* [Assignment]
Repeat, word for word, each of the records shown below, without their pictures.

* [Task data]
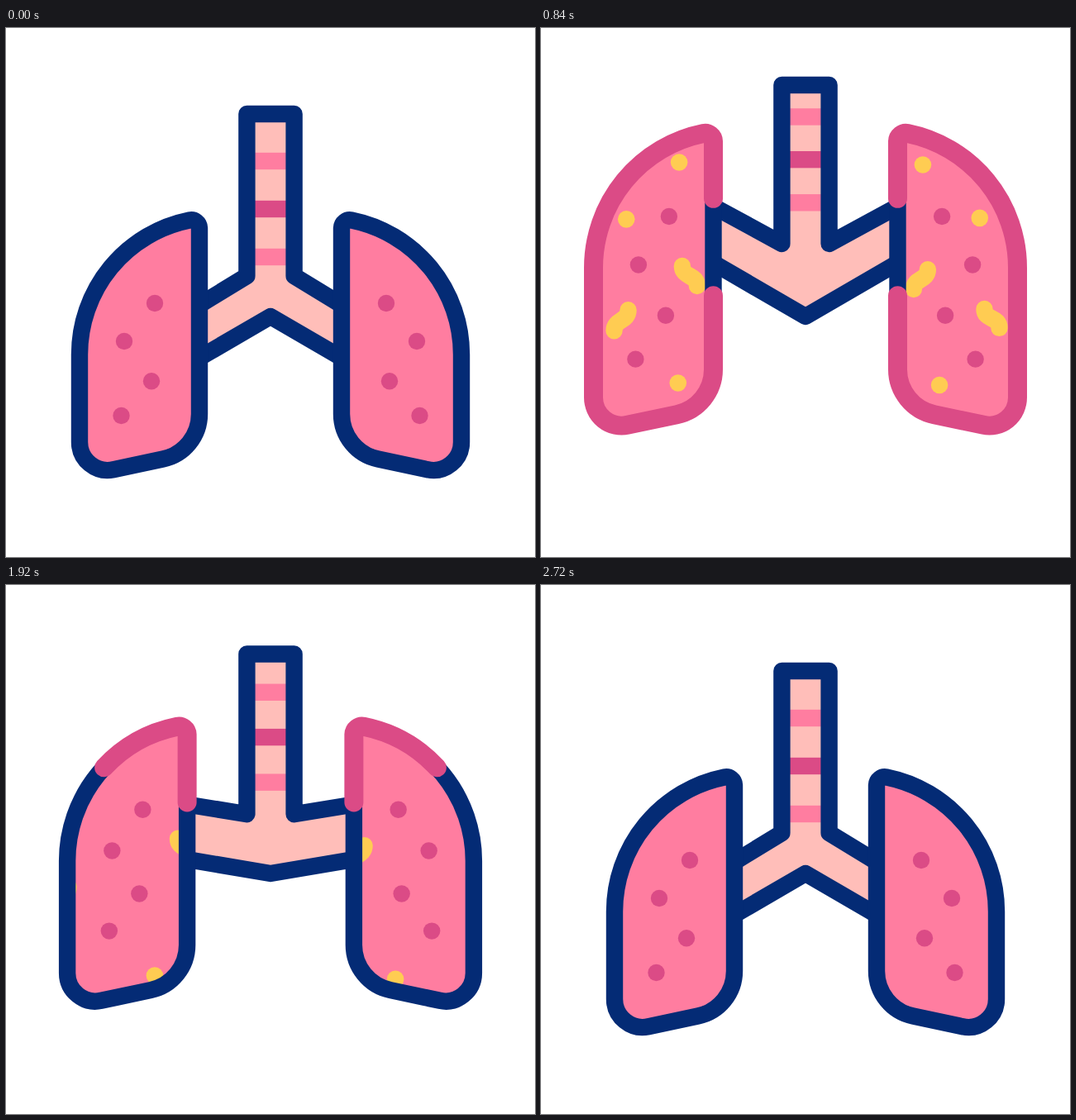
An HTML page that plays this animation: 640 by 640 pixels, repeating every 2.8 s.

```html
<!DOCTYPE html>
<html lang="en">
<head>
<meta charset="utf-8">
<title>Breathing lungs</title>
<style>
  html, body { margin: 0; width: 100%; height: 100%; overflow: hidden; background: #fff; }
  svg { display: block; width: 100vw; height: 100vh; }
  .line { fill: none; stroke: #042b75; stroke-width: 20.4; stroke-linejoin: round; stroke-linecap: round; }
  .ring { fill: none; stroke: #db4b86; stroke-width: 23; stroke-linejoin: round; stroke-linecap: round; }
  .bean { fill: none; stroke: #ffcc52; stroke-width: 20.4; stroke-linecap: round; }
  .tissue { fill: #ff7da0; }
  .spot { fill: #db4b86; }
  .germ { fill: #ffcc52; }
  .airway { fill: #ffbeb9; }
</style>
</head>
<body>
<svg id="stage" viewBox="0 0 640 640"></svg>
<script>
const LOOP = 2800;
const stage = document.getElementById('stage');

function add(parent, tag, attrs = {}) {
  const node = document.createElementNS('http://www.w3.org/2000/svg', tag);
  set(node, attrs);
  parent.appendChild(node);
  return node;
}

function set(node, attrs) {
  for (const key in attrs) node.setAttribute(key, attrs[key]);
}

// Cubic timing curve with control points (a, 0) and (b, 1).
function ease(t, from, to, a = 0.667, b = 0.167) {
  const x = (t - from) / (to - from);
  if (x <= 0) return 0;
  if (x >= 1) return 1;
  let low = 0, high = 1;
  for (let i = 0; i < 24; i++) {
    const s = (low + high) / 2, r = 1 - s;
    if (3 * a * s * r * r + 3 * b * s * s * r + s * s * s < x) low = s;
    else high = s;
  }
  return low * low * (3 - 2 * low);
}

// Airway
const airway = add(stage, 'path', { class: 'airway' });
const stripes = [
  { y: 161, lift: 54.6, kind: 'tissue' },
  { y: 219, lift: 61, kind: 'spot' },
  { y: 277, lift: 67, kind: 'tissue' }
].map(s => ({ ...s, node: add(stage, 'rect', { class: s.kind, x: 295, width: 50, height: 20.4 }) }));
const airwayLine = add(stage, 'path', { class: 'line' });

// Lungs: both are drawn as a left lung, the second one mirrored.
const spots = [[180, 333], [143, 379], [176, 427.3], [139.5, 469]];

// Each germ: start point, optional end point of a bean, drift direction.
const leftGerms = [
  { at: [169, 171], drift: [-2, -9] },
  { at: [107, 237], drift: [-4, -6] },
  { at: [162, 418], drift: [4, 12.2] },
  { at: [161, 283], to: [179, 307], drift: [10.5, 5.3] },
  { at: [113.5, 335], to: [96.5, 360], drift: [-8.5, 6.7] }
];
const rightGerms = [
  { at: [179, 174], drift: [-1, -9] },
  { at: [113, 235.5], drift: [-4, -6] },
  { at: [155, 420], drift: [3.1, 12.7] },
  { at: [163, 286], to: [180, 310], drift: [9.7, 6.5] },
  { at: [112, 334], to: [94, 357], drift: [-9, 6.3] }
];

function makeLung(id, germs, mirrored) {
  const group = add(stage, 'g', mirrored ? { transform: 'translate(640 0) scale(-1 1)' } : {});
  const clip = add(add(group, 'clipPath', { id }), 'path');
  const tissue = add(group, 'path', { class: 'tissue' });
  const dots = spots.map(() => add(group, 'circle', { class: 'spot', r: 10.2 }));
  const inside = add(group, 'g', { 'clip-path': `url(#${id})` });
  const moving = germs.map(({ at: [x, y], to, drift }) => ({
    drift,
    node: to
      ? add(inside, 'path', { class: 'bean', d: `M${x} ${y}C${x} ${y + 14} ${to[0]} ${to[1] - 14} ${to}` })
      : add(inside, 'circle', { class: 'germ', cx: x, cy: y, r: 10.3 })
  }));
  const line = add(group, 'path', { class: 'line' });
  const ring = add(group, 'path', { class: 'ring', pathLength: 1 });
  return { outlines: [clip, tissue, line, ring], dots, moving, ring };
}

const lungs = [makeLung('left', leftGerms, false), makeLung('right', rightGerms, true)];

// Starts at the foot of the inner edge and runs up, over the top and around.
function lungPath(p) {
  const at = (x, y) => `${x - 26 * p} ${y}`;
  const top = y => y - 107 * p;
  const low = y => y - 55 * p;
  return `M${at(234, low(467))}L${at(234, top(242))}` +
    `A10 10 0 0 0 ${at(222, top(232.5))}` +
    `A165.8 165.8 0 0 0 ${at(89, top(395))}` +
    `L${at(89, low(501))}` +
    `A34 34 0 0 0 ${at(130, low(534.3))}` +
    `L${at(189.8, low(521.6))}` +
    `A55.8 55.8 0 0 0 ${at(234, low(467))}Z`;
}

function drawAirway(p) {
  const side = 234 - 26 * p;
  const upper = 335 - 121.5 * p;
  const lower = 399 - 117 * p;
  const fork = 300 - 39.8 * p;
  const top = 104 - 35.7 * p;
  const tube = `M${side} ${upper}L291.4 ${fork}V${top}H348.6V${fork}L${640 - side} ${upper}`;
  set(airway, { d: `${tube}V${lower}L320 349L${side} ${lower}Z` });
  set(airwayLine, { d: `${tube}M${side} ${lower}L320 349L${640 - side} ${lower}` });
  for (const s of stripes) set(s.node, { y: s.y - 10.2 - s.lift * p });
}

function drawLung(lung, p, stretch, drift, start, length) {
  const d = lungPath(p);
  for (const node of lung.outlines) set(node, { d });
  lung.dots.forEach((dot, i) => {
    const [x, y] = spots[i];
    set(dot, { cx: x - 25.6 * p, cy: y - 107 * p + 38 * stretch * (y - 333) / 136 });
  });
  for (const g of lung.moving) {
    set(g.node, { transform: `translate(${g.drift[0] * drift} ${g.drift[1] * drift})` });
  }
  set(lung.ring, {
    visibility: length < 0.004 ? 'hidden' : 'visible',
    'stroke-dasharray': length > 0.995 ? 'none' : `${length} ${1 - length}`,
    'stroke-dashoffset': -start
  });
}

function render(t) {
  const breath = ease(t, 68, 1011) - ease(t, 1386, 2660);
  const stretch = ease(t, 253, 1026) - ease(t, 1480, 2350);
  const away = 1 - ease(t, 245, 1200) + ease(t, 1386, 2660);
  const length = ease(t, 400, 1290, 0.25, 0.02) - ease(t, 1400, 2580, 0.19, 0.2);
  const start = t < 1400
    ? Math.min(0.451, 0.079 + 0.00049 * (t - 520))
    : 0.355 - 0.00046 * (t - 1600);
  drawAirway(breath);
  for (const lung of lungs) drawLung(lung, breath, stretch, 11.4 * away - 0.4, start, length);
}

const begin = performance.now();
function tick() {
  render((performance.now() - begin) % LOOP);
  requestAnimationFrame(tick);
}
tick();
</script>
</body>
</html>
```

* [Task solution]
An HTML page that plays this animation: 640 by 640 pixels, repeating every 2.8 s.

```html
<!DOCTYPE html>
<html lang="en">
<head>
<meta charset="utf-8">
<title>Breathing lungs</title>
<style>
  html, body { margin: 0; width: 100%; height: 100%; overflow: hidden; background: #fff; }
  svg { display: block; width: 100vw; height: 100vh; }
  .line { fill: none; stroke: #042b75; stroke-width: 20.4; stroke-linejoin: round; stroke-linecap: round; }
  .ring { fill: none; stroke: #db4b86; stroke-width: 23; stroke-linejoin: round; stroke-linecap: round; }
  .bean { fill: none; stroke: #ffcc52; stroke-width: 20.4; stroke-linecap: round; }
  .tissue { fill: #ff7da0; }
  .spot { fill: #db4b86; }
  .germ { fill: #ffcc52; }
  .airway { fill: #ffbeb9; }
</style>
</head>
<body>
<svg id="stage" viewBox="0 0 640 640"></svg>
<script>
const LOOP = 2800;
const stage = document.getElementById('stage');

function add(parent, tag, attrs = {}) {
  const node = document.createElementNS('http://www.w3.org/2000/svg', tag);
  set(node, attrs);
  parent.appendChild(node);
  return node;
}

function set(node, attrs) {
  for (const key in attrs) node.setAttribute(key, attrs[key]);
}

// Cubic timing curve with control points (a, 0) and (b, 1).
function ease(t, from, to, a = 0.667, b = 0.167) {
  const x = (t - from) / (to - from);
  if (x <= 0) return 0;
  if (x >= 1) return 1;
  let low = 0, high = 1;
  for (let i = 0; i < 24; i++) {
    const s = (low + high) / 2, r = 1 - s;
    if (3 * a * s * r * r + 3 * b * s * s * r + s * s * s < x) low = s;
    else high = s;
  }
  return low * low * (3 - 2 * low);
}

// Airway
const airway = add(stage, 'path', { class: 'airway' });
const stripes = [
  { y: 161, lift: 54.6, kind: 'tissue' },
  { y: 219, lift: 61, kind: 'spot' },
  { y: 277, lift: 67, kind: 'tissue' }
].map(s => ({ ...s, node: add(stage, 'rect', { class: s.kind, x: 295, width: 50, height: 20.4 }) }));
const airwayLine = add(stage, 'path', { class: 'line' });

// Lungs: both are drawn as a left lung, the second one mirrored.
const spots = [[180, 333], [143, 379], [176, 427.3], [139.5, 469]];

// Each germ: start point, optional end point of a bean, drift direction.
const leftGerms = [
  { at: [169, 171], drift: [-2, -9] },
  { at: [107, 237], drift: [-4, -6] },
  { at: [162, 418], drift: [4, 12.2] },
  { at: [161, 283], to: [179, 307], drift: [10.5, 5.3] },
  { at: [113.5, 335], to: [96.5, 360], drift: [-8.5, 6.7] }
];
const rightGerms = [
  { at: [179, 174], drift: [-1, -9] },
  { at: [113, 235.5], drift: [-4, -6] },
  { at: [155, 420], drift: [3.1, 12.7] },
  { at: [163, 286], to: [180, 310], drift: [9.7, 6.5] },
  { at: [112, 334], to: [94, 357], drift: [-9, 6.3] }
];

function makeLung(id, germs, mirrored) {
  const group = add(stage, 'g', mirrored ? { transform: 'translate(640 0) scale(-1 1)' } : {});
  const clip = add(add(group, 'clipPath', { id }), 'path');
  const tissue = add(group, 'path', { class: 'tissue' });
  const dots = spots.map(() => add(group, 'circle', { class: 'spot', r: 10.2 }));
  const inside = add(group, 'g', { 'clip-path': `url(#${id})` });
  const moving = germs.map(({ at: [x, y], to, drift }) => ({
    drift,
    node: to
      ? add(inside, 'path', { class: 'bean', d: `M${x} ${y}C${x} ${y + 14} ${to[0]} ${to[1] - 14} ${to}` })
      : add(inside, 'circle', { class: 'germ', cx: x, cy: y, r: 10.3 })
  }));
  const line = add(group, 'path', { class: 'line' });
  const ring = add(group, 'path', { class: 'ring', pathLength: 1 });
  return { outlines: [clip, tissue, line, ring], dots, moving, ring };
}

const lungs = [makeLung('left', leftGerms, false), makeLung('right', rightGerms, true)];

// Starts at the foot of the inner edge and runs up, over the top and around.
function lungPath(p) {
  const at = (x, y) => `${x - 26 * p} ${y}`;
  const top = y => y - 107 * p;
  const low = y => y - 55 * p;
  return `M${at(234, low(467))}L${at(234, top(242))}` +
    `A10 10 0 0 0 ${at(222, top(232.5))}` +
    `A165.8 165.8 0 0 0 ${at(89, top(395))}` +
    `L${at(89, low(501))}` +
    `A34 34 0 0 0 ${at(130, low(534.3))}` +
    `L${at(189.8, low(521.6))}` +
    `A55.8 55.8 0 0 0 ${at(234, low(467))}Z`;
}

function drawAirway(p) {
  const side = 234 - 26 * p;
  const upper = 335 - 121.5 * p;
  const lower = 399 - 117 * p;
  const fork = 300 - 39.8 * p;
  const top = 104 - 35.7 * p;
  const tube = `M${side} ${upper}L291.4 ${fork}V${top}H348.6V${fork}L${640 - side} ${upper}`;
  set(airway, { d: `${tube}V${lower}L320 349L${side} ${lower}Z` });
  set(airwayLine, { d: `${tube}M${side} ${lower}L320 349L${640 - side} ${lower}` });
  for (const s of stripes) set(s.node, { y: s.y - 10.2 - s.lift * p });
}

function drawLung(lung, p, stretch, drift, start, length) {
  const d = lungPath(p);
  for (const node of lung.outlines) set(node, { d });
  lung.dots.forEach((dot, i) => {
    const [x, y] = spots[i];
    set(dot, { cx: x - 25.6 * p, cy: y - 107 * p + 38 * stretch * (y - 333) / 136 });
  });
  for (const g of lung.moving) {
    set(g.node, { transform: `translate(${g.drift[0] * drift} ${g.drift[1] * drift})` });
  }
  set(lung.ring, {
    visibility: length < 0.004 ? 'hidden' : 'visible',
    'stroke-dasharray': length > 0.995 ? 'none' : `${length} ${1 - length}`,
    'stroke-dashoffset': -start
  });
}

function render(t) {
  const breath = ease(t, 68, 1011) - ease(t, 1386, 2660);
  const stretch = ease(t, 253, 1026) - ease(t, 1480, 2350);
  const away = 1 - ease(t, 245, 1200) + ease(t, 1386, 2660);
  const length = ease(t, 400, 1290, 0.25, 0.02) - ease(t, 1400, 2580, 0.19, 0.2);
  const start = t < 1400
    ? Math.min(0.451, 0.079 + 0.00049 * (t - 520))
    : 0.355 - 0.00046 * (t - 1600);
  drawAirway(breath);
  for (const lung of lungs) drawLung(lung, breath, stretch, 11.4 * away - 0.4, start, length);
}

const begin = performance.now();
function tick() {
  render((performance.now() - begin) % LOOP);
  requestAnimationFrame(tick);
}
tick();
</script>
</body>
</html>
```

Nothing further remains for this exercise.